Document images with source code

★ ★ ★

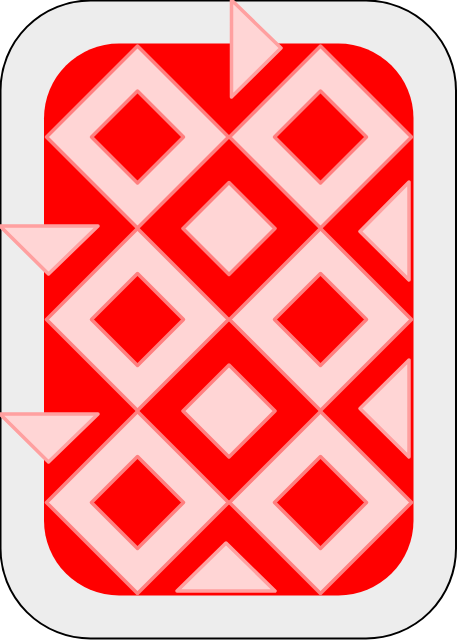
<!DOCTYPE html>
<html lang="en">
<head>
<meta charset="utf-8">
<title>Card back</title>
<style>
:root { --paper: #fff; --card: #ededed; --edge: #000; --red: #f00; --pink: #ffd5d5; --line: #ff8080; --line-light: #ffa0a0; }
html, body { margin: 0; background: var(--paper); overflow: hidden; }
.card-back { display: block; width: 460px; height: 643px; }
.card { fill: var(--card); stroke: var(--edge); stroke-width: 2; }
.panel { fill: var(--red); }
.lozenge { stroke: var(--line); stroke-width: 3.5; stroke-linejoin: round; }
.pink { fill: var(--pink); }
.red { fill: var(--red); }
.triangles { fill: var(--pink); stroke: var(--line-light); stroke-width: 3.5; stroke-linejoin: round; }
</style>
</head>
<body>
<svg class="card-back" viewBox="0 0 460 643" role="img" aria-label="Red and pink playing card back with diamond pattern">
  <defs>
    <g id="ring" class="lozenge">
      <polygon class="pink" points="0,-91 91,0 0,91 -91,0"/>
      <polygon class="red" points="0,-46 46,0 0,46 -46,0"/>
    </g>
    <polygon id="small-diamond" class="lozenge pink" points="0,-46 46,0 0,46 -46,0"/>
  </defs>
  <rect class="card" x="0.5" y="0.5" width="455.5" height="638" rx="90"/>
  <rect class="panel" x="44" y="43.5" width="369.5" height="552" rx="75"/>
  <g class="pattern">
    <use href="#ring" x="137.5" y="137"/>
    <use href="#ring" x="320.5" y="137"/>
    <use href="#ring" x="137.5" y="319.5"/>
    <use href="#ring" x="320.5" y="319.5"/>
    <use href="#ring" x="137.5" y="502.5"/>
    <use href="#ring" x="320.5" y="502.5"/>
    <use href="#small-diamond" x="229" y="228.5"/>
    <use href="#small-diamond" x="229" y="411"/>
  </g>
  <g class="triangles">
    <polygon points="231.5,0 281,48 231.5,97"/>
    <polygon points="0,226 98,226 48.5,274"/>
    <polygon points="0,414 98,414 48.5,462"/>
    <polygon points="409,182 409,280 360,231.5"/>
    <polygon points="409,360 409,457 360,408.5"/>
    <polygon points="226,543 275,591 177,591"/>
  </g>
</svg>
</body>
</html>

★ ★ ★

WORK TO COMPLETE >> Every line of the entries above that includes "rect" should be copied.

OUTPUT >>
  <rect class="card" x="0.5" y="0.5" width="455.5" height="638" rx="90"/>
  <rect class="panel" x="44" y="43.5" width="369.5" height="552" rx="75"/>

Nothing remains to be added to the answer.